++++ Supplied data

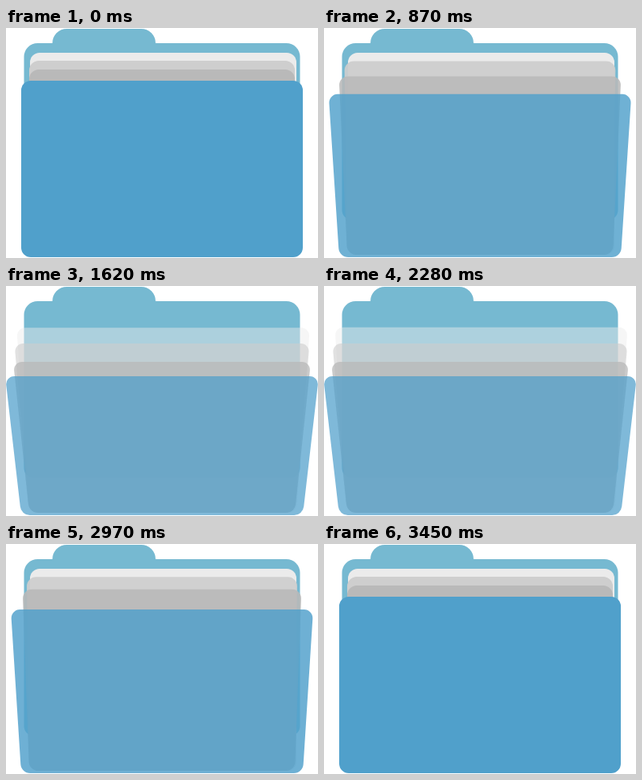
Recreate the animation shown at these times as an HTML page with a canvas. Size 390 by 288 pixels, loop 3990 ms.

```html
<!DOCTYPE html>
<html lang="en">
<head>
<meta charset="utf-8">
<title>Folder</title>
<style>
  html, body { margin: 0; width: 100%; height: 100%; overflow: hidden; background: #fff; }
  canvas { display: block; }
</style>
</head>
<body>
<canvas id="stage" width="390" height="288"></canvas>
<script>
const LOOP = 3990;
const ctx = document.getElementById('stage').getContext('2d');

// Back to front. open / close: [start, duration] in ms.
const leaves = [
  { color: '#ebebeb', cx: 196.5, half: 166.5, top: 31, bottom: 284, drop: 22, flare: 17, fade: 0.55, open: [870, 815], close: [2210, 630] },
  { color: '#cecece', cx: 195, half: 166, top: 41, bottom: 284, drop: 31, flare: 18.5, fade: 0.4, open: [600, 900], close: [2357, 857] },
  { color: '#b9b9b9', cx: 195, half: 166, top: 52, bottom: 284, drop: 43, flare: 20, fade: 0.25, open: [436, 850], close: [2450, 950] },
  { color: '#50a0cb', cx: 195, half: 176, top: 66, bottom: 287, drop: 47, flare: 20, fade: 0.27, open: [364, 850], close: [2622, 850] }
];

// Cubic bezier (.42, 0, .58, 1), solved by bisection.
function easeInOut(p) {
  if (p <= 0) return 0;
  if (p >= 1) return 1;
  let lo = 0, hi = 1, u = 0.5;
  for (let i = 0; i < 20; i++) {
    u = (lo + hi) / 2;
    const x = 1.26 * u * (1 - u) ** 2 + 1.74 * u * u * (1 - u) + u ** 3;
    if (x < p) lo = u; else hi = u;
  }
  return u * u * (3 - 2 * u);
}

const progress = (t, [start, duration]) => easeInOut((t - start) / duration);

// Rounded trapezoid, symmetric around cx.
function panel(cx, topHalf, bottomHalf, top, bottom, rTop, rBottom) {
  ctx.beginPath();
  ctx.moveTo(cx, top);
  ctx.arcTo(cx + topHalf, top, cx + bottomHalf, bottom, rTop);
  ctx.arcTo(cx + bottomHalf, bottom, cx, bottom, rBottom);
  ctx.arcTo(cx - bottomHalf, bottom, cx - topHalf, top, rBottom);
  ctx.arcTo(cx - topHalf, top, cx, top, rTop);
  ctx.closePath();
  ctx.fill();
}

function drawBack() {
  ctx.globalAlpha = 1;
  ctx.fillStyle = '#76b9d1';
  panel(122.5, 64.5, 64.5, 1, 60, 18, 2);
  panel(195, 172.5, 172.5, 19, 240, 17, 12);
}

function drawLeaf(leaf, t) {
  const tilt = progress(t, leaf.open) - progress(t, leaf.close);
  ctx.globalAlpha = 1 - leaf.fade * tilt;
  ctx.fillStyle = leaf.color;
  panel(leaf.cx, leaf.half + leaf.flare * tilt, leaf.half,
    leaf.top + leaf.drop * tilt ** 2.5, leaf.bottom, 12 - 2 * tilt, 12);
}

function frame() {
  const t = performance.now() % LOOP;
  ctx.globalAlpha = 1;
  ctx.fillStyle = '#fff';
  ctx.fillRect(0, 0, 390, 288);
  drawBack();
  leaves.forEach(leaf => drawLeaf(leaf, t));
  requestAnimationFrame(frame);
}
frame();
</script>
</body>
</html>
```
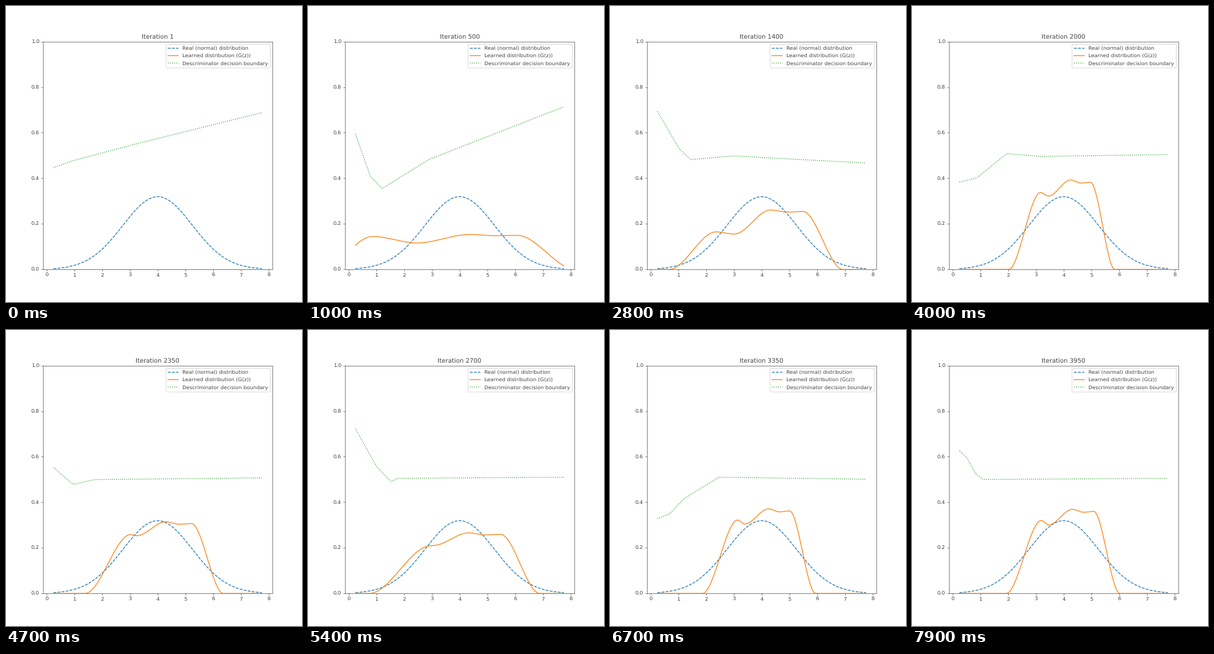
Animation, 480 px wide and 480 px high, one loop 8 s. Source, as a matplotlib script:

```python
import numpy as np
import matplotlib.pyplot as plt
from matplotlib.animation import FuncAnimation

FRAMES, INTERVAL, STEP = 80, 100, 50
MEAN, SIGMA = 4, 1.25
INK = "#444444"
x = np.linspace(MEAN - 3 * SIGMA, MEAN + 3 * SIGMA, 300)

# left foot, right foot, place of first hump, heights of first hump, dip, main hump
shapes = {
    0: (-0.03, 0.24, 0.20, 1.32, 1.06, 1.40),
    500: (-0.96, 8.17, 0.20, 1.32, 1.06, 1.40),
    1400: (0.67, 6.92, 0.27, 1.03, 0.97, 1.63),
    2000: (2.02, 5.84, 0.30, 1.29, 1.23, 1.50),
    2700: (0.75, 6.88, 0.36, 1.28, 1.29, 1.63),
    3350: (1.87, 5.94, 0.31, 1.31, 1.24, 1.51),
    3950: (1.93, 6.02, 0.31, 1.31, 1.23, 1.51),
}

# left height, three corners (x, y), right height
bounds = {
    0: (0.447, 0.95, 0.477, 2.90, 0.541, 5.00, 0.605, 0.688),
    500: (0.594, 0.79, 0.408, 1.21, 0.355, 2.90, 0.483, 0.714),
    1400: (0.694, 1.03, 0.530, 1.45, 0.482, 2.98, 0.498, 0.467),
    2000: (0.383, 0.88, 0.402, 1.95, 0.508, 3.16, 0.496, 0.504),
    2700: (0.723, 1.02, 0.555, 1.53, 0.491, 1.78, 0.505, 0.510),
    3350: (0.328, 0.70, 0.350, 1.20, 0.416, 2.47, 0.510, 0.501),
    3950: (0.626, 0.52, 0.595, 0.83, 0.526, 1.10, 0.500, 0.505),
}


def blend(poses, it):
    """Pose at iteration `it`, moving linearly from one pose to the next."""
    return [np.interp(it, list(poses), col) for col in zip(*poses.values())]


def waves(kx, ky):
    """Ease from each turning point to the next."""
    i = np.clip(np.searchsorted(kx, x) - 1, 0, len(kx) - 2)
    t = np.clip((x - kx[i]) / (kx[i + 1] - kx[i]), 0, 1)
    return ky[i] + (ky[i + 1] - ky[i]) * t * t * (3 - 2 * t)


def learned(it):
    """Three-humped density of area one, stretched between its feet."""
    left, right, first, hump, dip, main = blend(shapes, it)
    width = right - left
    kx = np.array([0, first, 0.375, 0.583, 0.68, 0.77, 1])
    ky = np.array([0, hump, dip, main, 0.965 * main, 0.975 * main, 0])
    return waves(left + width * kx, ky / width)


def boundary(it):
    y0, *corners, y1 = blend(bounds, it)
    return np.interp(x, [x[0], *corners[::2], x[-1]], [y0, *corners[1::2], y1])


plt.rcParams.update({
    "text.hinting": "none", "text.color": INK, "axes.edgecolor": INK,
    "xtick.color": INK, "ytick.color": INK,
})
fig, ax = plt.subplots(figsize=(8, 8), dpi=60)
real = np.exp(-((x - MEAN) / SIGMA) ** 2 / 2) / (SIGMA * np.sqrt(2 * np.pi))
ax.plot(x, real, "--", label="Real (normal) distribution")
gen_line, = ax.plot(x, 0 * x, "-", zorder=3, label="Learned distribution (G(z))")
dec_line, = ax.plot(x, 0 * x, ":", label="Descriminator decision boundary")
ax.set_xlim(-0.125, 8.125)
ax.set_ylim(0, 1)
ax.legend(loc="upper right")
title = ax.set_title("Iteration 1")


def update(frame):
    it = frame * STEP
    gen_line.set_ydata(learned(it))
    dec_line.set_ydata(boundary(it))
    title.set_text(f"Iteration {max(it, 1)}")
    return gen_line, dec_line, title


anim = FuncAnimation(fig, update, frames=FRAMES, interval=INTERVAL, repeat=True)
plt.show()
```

++++++++

Exercise instructions: For your answer, write out the data exactly and drop every picture.

Answer to this problem:
Recreate the animation shown at these times as an HTML page with a canvas. Size 390 by 288 pixels, loop 3990 ms.

```html
<!DOCTYPE html>
<html lang="en">
<head>
<meta charset="utf-8">
<title>Folder</title>
<style>
  html, body { margin: 0; width: 100%; height: 100%; overflow: hidden; background: #fff; }
  canvas { display: block; }
</style>
</head>
<body>
<canvas id="stage" width="390" height="288"></canvas>
<script>
const LOOP = 3990;
const ctx = document.getElementById('stage').getContext('2d');

// Back to front. open / close: [start, duration] in ms.
const leaves = [
  { color: '#ebebeb', cx: 196.5, half: 166.5, top: 31, bottom: 284, drop: 22, flare: 17, fade: 0.55, open: [870, 815], close: [2210, 630] },
  { color: '#cecece', cx: 195, half: 166, top: 41, bottom: 284, drop: 31, flare: 18.5, fade: 0.4, open: [600, 900], close: [2357, 857] },
  { color: '#b9b9b9', cx: 195, half: 166, top: 52, bottom: 284, drop: 43, flare: 20, fade: 0.25, open: [436, 850], close: [2450, 950] },
  { color: '#50a0cb', cx: 195, half: 176, top: 66, bottom: 287, drop: 47, flare: 20, fade: 0.27, open: [364, 850], close: [2622, 850] }
];

// Cubic bezier (.42, 0, .58, 1), solved by bisection.
function easeInOut(p) {
  if (p <= 0) return 0;
  if (p >= 1) return 1;
  let lo = 0, hi = 1, u = 0.5;
  for (let i = 0; i < 20; i++) {
    u = (lo + hi) / 2;
    const x = 1.26 * u * (1 - u) ** 2 + 1.74 * u * u * (1 - u) + u ** 3;
    if (x < p) lo = u; else hi = u;
  }
  return u * u * (3 - 2 * u);
}

const progress = (t, [start, duration]) => easeInOut((t - start) / duration);

// Rounded trapezoid, symmetric around cx.
function panel(cx, topHalf, bottomHalf, top, bottom, rTop, rBottom) {
  ctx.beginPath();
  ctx.moveTo(cx, top);
  ctx.arcTo(cx + topHalf, top, cx + bottomHalf, bottom, rTop);
  ctx.arcTo(cx + bottomHalf, bottom, cx, bottom, rBottom);
  ctx.arcTo(cx - bottomHalf, bottom, cx - topHalf, top, rBottom);
  ctx.arcTo(cx - topHalf, top, cx, top, rTop);
  ctx.closePath();
  ctx.fill();
}

function drawBack() {
  ctx.globalAlpha = 1;
  ctx.fillStyle = '#76b9d1';
  panel(122.5, 64.5, 64.5, 1, 60, 18, 2);
  panel(195, 172.5, 172.5, 19, 240, 17, 12);
}

function drawLeaf(leaf, t) {
  const tilt = progress(t, leaf.open) - progress(t, leaf.close);
  ctx.globalAlpha = 1 - leaf.fade * tilt;
  ctx.fillStyle = leaf.color;
  panel(leaf.cx, leaf.half + leaf.flare * tilt, leaf.half,
    leaf.top + leaf.drop * tilt ** 2.5, leaf.bottom, 12 - 2 * tilt, 12);
}

function frame() {
  const t = performance.now() % LOOP;
  ctx.globalAlpha = 1;
  ctx.fillStyle = '#fff';
  ctx.fillRect(0, 0, 390, 288);
  drawBack();
  leaves.forEach(leaf => drawLeaf(leaf, t));
  requestAnimationFrame(frame);
}
frame();
</script>
</body>
</html>
```
Animation, 480 px wide and 480 px high, one loop 8 s. Source, as a matplotlib script:

```python
import numpy as np
import matplotlib.pyplot as plt
from matplotlib.animation import FuncAnimation

FRAMES, INTERVAL, STEP = 80, 100, 50
MEAN, SIGMA = 4, 1.25
INK = "#444444"
x = np.linspace(MEAN - 3 * SIGMA, MEAN + 3 * SIGMA, 300)

# left foot, right foot, place of first hump, heights of first hump, dip, main hump
shapes = {
    0: (-0.03, 0.24, 0.20, 1.32, 1.06, 1.40),
    500: (-0.96, 8.17, 0.20, 1.32, 1.06, 1.40),
    1400: (0.67, 6.92, 0.27, 1.03, 0.97, 1.63),
    2000: (2.02, 5.84, 0.30, 1.29, 1.23, 1.50),
    2700: (0.75, 6.88, 0.36, 1.28, 1.29, 1.63),
    3350: (1.87, 5.94, 0.31, 1.31, 1.24, 1.51),
    3950: (1.93, 6.02, 0.31, 1.31, 1.23, 1.51),
}

# left height, three corners (x, y), right height
bounds = {
    0: (0.447, 0.95, 0.477, 2.90, 0.541, 5.00, 0.605, 0.688),
    500: (0.594, 0.79, 0.408, 1.21, 0.355, 2.90, 0.483, 0.714),
    1400: (0.694, 1.03, 0.530, 1.45, 0.482, 2.98, 0.498, 0.467),
    2000: (0.383, 0.88, 0.402, 1.95, 0.508, 3.16, 0.496, 0.504),
    2700: (0.723, 1.02, 0.555, 1.53, 0.491, 1.78, 0.505, 0.510),
    3350: (0.328, 0.70, 0.350, 1.20, 0.416, 2.47, 0.510, 0.501),
    3950: (0.626, 0.52, 0.595, 0.83, 0.526, 1.10, 0.500, 0.505),
}


def blend(poses, it):
    """Pose at iteration `it`, moving linearly from one pose to the next."""
    return [np.interp(it, list(poses), col) for col in zip(*poses.values())]


def waves(kx, ky):
    """Ease from each turning point to the next."""
    i = np.clip(np.searchsorted(kx, x) - 1, 0, len(kx) - 2)
    t = np.clip((x - kx[i]) / (kx[i + 1] - kx[i]), 0, 1)
    return ky[i] + (ky[i + 1] - ky[i]) * t * t * (3 - 2 * t)


def learned(it):
    """Three-humped density of area one, stretched between its feet."""
    left, right, first, hump, dip, main = blend(shapes, it)
    width = right - left
    kx = np.array([0, first, 0.375, 0.583, 0.68, 0.77, 1])
    ky = np.array([0, hump, dip, main, 0.965 * main, 0.975 * main, 0])
    return waves(left + width * kx, ky / width)


def boundary(it):
    y0, *corners, y1 = blend(bounds, it)
    return np.interp(x, [x[0], *corners[::2], x[-1]], [y0, *corners[1::2], y1])


plt.rcParams.update({
    "text.hinting": "none", "text.color": INK, "axes.edgecolor": INK,
    "xtick.color": INK, "ytick.color": INK,
})
fig, ax = plt.subplots(figsize=(8, 8), dpi=60)
real = np.exp(-((x - MEAN) / SIGMA) ** 2 / 2) / (SIGMA * np.sqrt(2 * np.pi))
ax.plot(x, real, "--", label="Real (normal) distribution")
gen_line, = ax.plot(x, 0 * x, "-", zorder=3, label="Learned distribution (G(z))")
dec_line, = ax.plot(x, 0 * x, ":", label="Descriminator decision boundary")
ax.set_xlim(-0.125, 8.125)
ax.set_ylim(0, 1)
ax.legend(loc="upper right")
title = ax.set_title("Iteration 1")


def update(frame):
    it = frame * STEP
    gen_line.set_ydata(learned(it))
    dec_line.set_ydata(boundary(it))
    title.set_text(f"Iteration {max(it, 1)}")
    return gen_line, dec_line, title


anim = FuncAnimation(fig, update, frames=FRAMES, interval=INTERVAL, repeat=True)
plt.show()
```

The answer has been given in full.